Skin cancer: what is it?
There are three types of lesions:
- Actinic keratosis and solar keratosis: These very common lesions are not skin cancers. They are scaly patches that are rough to the touch and tend to recur on the surface of the skin. They appear following prolonged and repeated sun exposure. They indicate that the skin has lost its natural ability to protect itself against the sun and its UV rays. Some of them can lead to the development of skin cancer.
- Carcinoma: They represent 90% of skin cancers and are mainly caused by frequent and repeated sun exposure during adulthood. Early detection means carcinomas can be treated since they are slow growing. Since carcinomas are generally located on the face, late detection can lead to unsightly scarring. Therefore, it is essential that you consult a dermatologist if you have any doubts.
- Melanoma: A malignant tumour. This is the most dangerous kind of skin cancer because it can put the patient's life at risk. It appears as a result of short intense bursts of sun exposure such as those that cause sunburn. It takes the form of brown or black spots on healthy skin. And in 35% of cases, it concerns a pre-existing mole. Diagnosed during its first stage of development, it can be completely cured with medical treatment. If you discover a suspicious lesion, it is therefore vital that you consult a dermatologist.

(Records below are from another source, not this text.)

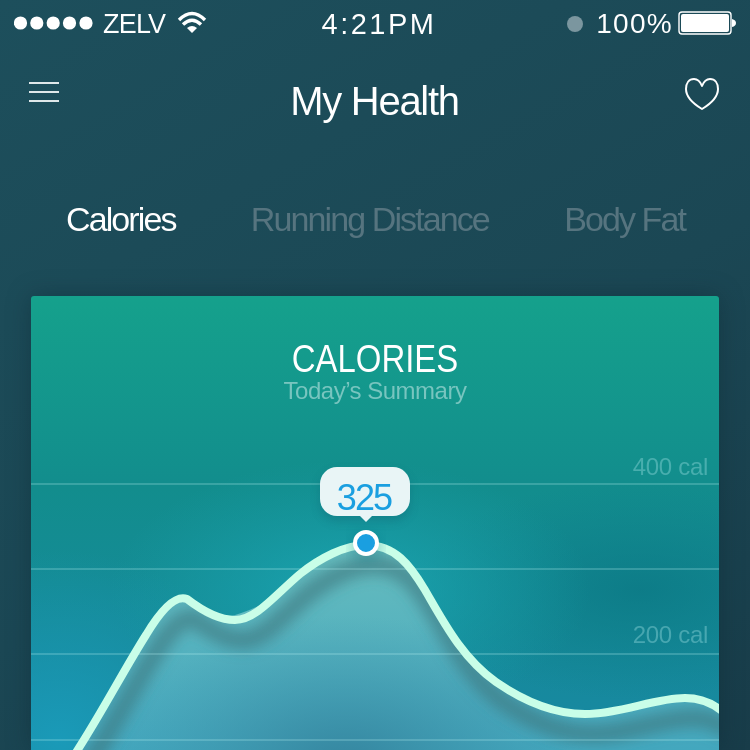
<!DOCTYPE html>
<html lang="en">
<head>
<meta charset="utf-8">
<title>My Health</title>
<style>
:root {
  --page-light: #1d4f5c;
  --page-dark: #183c49;
  --text: #ffffff;
  --text-muted: #56747f;
  --card-top: #15a18c;
  --card-middle: #128d8d;
  --card-bottom: #1888a3;
  --card-subtitle: #78c5bf;
  --axis-label: rgba(160, 225, 228, .38);
  --line: #c9fee8;
  --accent: #1a9fe0;
  --bubble: #e9f5f6;
}
* { box-sizing: border-box; margin: 0; padding: 0; }
html, body { width: 750px; height: 750px; overflow: hidden; }
body { font-family: "Liberation Sans", Arial, sans-serif; color: var(--text); }
svg { display: block; }
a { color: inherit; text-decoration: none; }

.app {
  width: 750px; height: 750px; overflow: hidden;
  display: flex; flex-direction: column;
  background: linear-gradient(150deg, var(--page-light), #1b4754 55%, var(--page-dark));
}

.status-bar {
  flex: none; height: 48px; padding: 0 14px;
  display: grid; grid-template-columns: 1fr auto 1fr; align-items: center;
  white-space: nowrap;
}
.status-left, .status-right { display: flex; align-items: center; }
.status-right { justify-content: flex-end; }
.signal { margin: 0 8px 2px 0; }
.carrier { font-size: 27px; letter-spacing: -.8px; width: 68px; padding-top: 1px; }
.wifi { margin: 0 0 3px 6px; }
.time { font-size: 29px; letter-spacing: 2.5px; padding-left: 8px; }
.radio-dot { width: 16px; height: 16px; border-radius: 50%; background: #7b969f; margin-right: 13px; }
.charge { font-size: 28px; letter-spacing: 1.3px; margin-right: 5px; }
.battery { margin-bottom: 2px; }

.app-header {
  flex: none; height: 106px; padding: 0 30px 0 29px;
  display: grid; grid-template-columns: 1fr auto 1fr; align-items: center;
}
.app-header h1 { font-size: 40px; font-weight: 400; letter-spacing: -1.3px; }
.menu { margin-bottom: 18px; }
.favourite { justify-self: end; margin-bottom: 14px; }

.tabs {
  flex: none; height: 130px; padding: 0 65px 0 66px;
  display: flex; justify-content: space-between; align-items: center;
  font-size: 34px; letter-spacing: -1.9px; color: var(--text-muted); white-space: nowrap;
}
.tabs .active { color: var(--text); }

.card {
  position: relative; flex: none;
  width: 688px; height: 454px; margin: 12px 0 0 31px; padding-top: 43px;
  border-radius: 3px 3px 0 0; overflow: hidden; text-align: center;
  background: linear-gradient(var(--card-top), var(--card-middle) 42%, var(--card-bottom));
}
.card-frame { filter: drop-shadow(0 0 12px rgba(10, 40, 50, .45)); }
.card-title, .card-subtitle { position: relative; font-weight: 400; }
.card-title { font-size: 39px; line-height: 40px; transform: scaleX(.845); }
.card-subtitle { font-size: 24px; line-height: 24px; letter-spacing: -.5px; color: var(--card-subtitle); }
.chart { position: absolute; left: 0; top: 0; }
.axis-label {
  position: absolute; right: 11px;
  font-size: 24px; line-height: 28px; letter-spacing: -.3px; color: var(--axis-label);
}
.axis-400 { top: 157px; }
.axis-200 { top: 325px; }
.value-bubble {
  position: absolute; left: 289px; top: 171px; width: 90px; height: 49px;
  padding: 11px 2px 0 0; border-radius: 17px;
  background: var(--bubble); color: var(--accent);
  font-size: 36px; line-height: 40px; letter-spacing: -1.8px;
  box-shadow: 0 5px 10px rgba(10, 80, 95, .25);
}
.value-bubble::after {
  content: ""; position: absolute; left: 39px; top: 48px;
  border: 7px solid transparent; border-top-color: var(--bubble); border-bottom: 0;
}
</style>
</head>
<body>
<main class="app">
  <div class="status-bar">
    <div class="status-left">
      <svg class="signal" width="81" height="14" fill="#fff" aria-label="Full signal">
        <circle cx="6.5" cy="7" r="6.6"/><circle cx="22.8" cy="7" r="6.6"/><circle cx="39.2" cy="7" r="6.6"/><circle cx="55.5" cy="7" r="6.6"/><circle cx="72" cy="7" r="6.6"/>
      </svg>
      <span class="carrier">ZELV</span>
      <svg class="wifi" width="30" height="23" viewBox="0 0 30 23" fill="none" stroke="#fff" stroke-width="3.4" aria-label="Wireless connected">
        <path d="M2 9Q15 -4 28 9"/><path d="M6 13.5Q15 5 24 13.5"/>
        <path d="M10 17Q15 13 20 17L15 22Z" fill="#fff" stroke="none"/>
      </svg>
    </div>
    <span class="time">4:21PM</span>
    <div class="status-right">
      <span class="radio-dot"></span>
      <span class="charge">100%</span>
      <svg class="battery" width="58" height="24" viewBox="0 0 58 24" aria-label="Battery full">
        <rect x="1" y="1" width="52" height="22" rx="3" fill="none" stroke="#fff" stroke-width="1.4"/>
        <rect x="3" y="3" width="48" height="18" rx="2" fill="#fff"/>
        <path d="M54 8Q58 9 58 12T54 16Z" fill="#fff"/>
      </svg>
    </div>
  </div>

  <header class="app-header">
    <a class="menu" href="#" aria-label="Menu">
      <svg width="31" height="22" stroke="#dfe8ea" stroke-width="2"><path d="M0 2H30M0 11H30M0 20H30"/></svg>
    </a>
    <h1>My Health</h1>
    <a class="favourite" href="#" aria-label="Favourite">
      <svg width="36" height="32" viewBox="0 0 36 32" fill="none" stroke="#fff" stroke-width="2" stroke-linejoin="round">
        <path d="M18 8C16 3 13 1 10 1C5 1 2 5 2 11C2 19 8 25 18 31C28 25 34 19 34 11C34 5 31 1 26 1C23 1 20 3 18 8Z"/>
      </svg>
    </a>
  </header>

  <nav class="tabs">
    <a class="active" href="#">Calories</a>
    <a href="#">Running Distance</a>
    <a href="#">Body Fat</a>
  </nav>

  <div class="card-frame">
    <section class="card">
      <svg class="chart" width="688" height="454" viewBox="31 296 688 454" aria-label="Calories line chart">
        <defs>
          <path id="trend" d="M75 754C100 716 125 668 146 635C158 615 174 594 187 599C200 609 218 620 235 620C256 620 275 595 300 574C320 558 345 545 366 545C395 545 410 565 425 590C443 621 462 658 496 682C525 702 555 714 585 714C620 714 655 698 685 698C700 698 712 703 722 711"/>
          <clipPath id="under-trend">
            <path d="M75 754C100 716 125 668 146 635C158 615 174 594 187 599C200 609 218 620 235 620C256 620 275 595 300 574C320 558 345 545 366 545C395 545 410 565 425 590C443 621 462 658 496 682C525 702 555 714 585 714C620 714 655 698 685 698C700 698 712 703 722 711V760H75Z"/>
          </clipPath>
          <linearGradient id="area-fill" x1="0" y1="545" x2="0" y2="750" gradientUnits="userSpaceOnUse">
            <stop offset="0" stop-color="#66bcbd"/><stop offset=".5" stop-color="#55b2bf"/><stop offset="1" stop-color="#43a7be"/>
          </linearGradient>
          <radialGradient id="area-depth">
            <stop offset="0" stop-color="#33819b" stop-opacity=".9"/><stop offset="1" stop-color="#3d93aa" stop-opacity="0"/>
          </radialGradient>
          <radialGradient id="glow">
            <stop offset="0" stop-color="#1ba6b4" stop-opacity=".9"/><stop offset="1" stop-color="#18a0a8" stop-opacity="0"/>
          </radialGradient>
          <radialGradient id="glow-blue">
            <stop offset="0" stop-color="#1a9ab8"/><stop offset="1" stop-color="#1a96b0" stop-opacity="0"/>
          </radialGradient>
          <radialGradient id="shade">
            <stop offset="0" stop-color="#0a7682" stop-opacity=".7"/><stop offset="1" stop-color="#0b7a85" stop-opacity="0"/>
          </radialGradient>
          <filter id="soft" x="-20%" y="-30%" width="140%" height="160%"><feGaussianBlur stdDeviation="7"/></filter>
        </defs>
        <g class="backdrop">
          <ellipse cx="640" cy="590" rx="230" ry="110" fill="url(#shade)"/>
          <ellipse cx="60" cy="740" rx="210" ry="190" fill="url(#glow-blue)"/>
          <ellipse cx="350" cy="590" rx="240" ry="130" fill="url(#glow)"/>
        </g>
        <g class="area" clip-path="url(#under-trend)">
          <rect x="31" y="540" width="690" height="212" fill="url(#area-fill)"/>
          <ellipse cx="345" cy="765" rx="240" ry="150" fill="url(#area-depth)"/>
          <use href="#trend" transform="translate(8 20)" fill="none" stroke="#3c757d" stroke-opacity=".62" stroke-width="19" filter="url(#soft)"/>
        </g>
        <path class="area-edge" d="M232 616Q252 610 266 602L250 616Z" fill="#62bcc2"/>
        <path class="grid-lines" d="M31 484H719M31 569H719M31 654H719M31 740H719" stroke="#b5ecec" stroke-opacity=".24" stroke-width="2"/>
        <use href="#trend" fill="none" stroke="var(--line)" stroke-width="8"/>
        <g class="current-point">
          <circle cx="366" cy="546" r="14" fill="#0d6f80" opacity=".35" filter="url(#soft)"/>
          <circle cx="366" cy="543" r="11" fill="var(--accent)" stroke="#fff" stroke-width="4"/>
        </g>
      </svg>
      <h2 class="card-title">CALORIES</h2>
      <p class="card-subtitle">Today’s Summary</p>
      <span class="axis-label axis-400">400 cal</span>
      <span class="axis-label axis-200">200 cal</span>
      <div class="value-bubble">325</div>
    </section>
  </div>
</main>
</body>
</html>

Artificial UV rays: A safe way to tan?
Natural tanning is a defence mechanism against UVB rays. Tanning beds, however, use painless and insidious UVA rays. The UVA rays that produce fake tans are responsible for the premature aging of the skin and increase the risk of developing skin cancer.
Good habits for sun safety
- Avoid sun exposure during the times of day when there is strong sunlight: 50 to 70% of skin cancers are linked to overexposure to UVB and UVA rays.
- Reduce children's exposure to the sun: 80% of skin damage caused by the sun occurs before the age of 18. The damage caused by exposing your skin to the sun and to strong sunlight between childhood and adulthood leads to the development of skin cancer.
- Use a very high factor sunscreen that protects against both UVB and UVA rays, remember to reapply it every two hours, and wear sunglasses and a hat.
- Consult a dermatologist if a skin lesion appears or if you observe any changes in a mole. Between doctors' visits, stay vigilant and monitor your moles using the Mole Checker!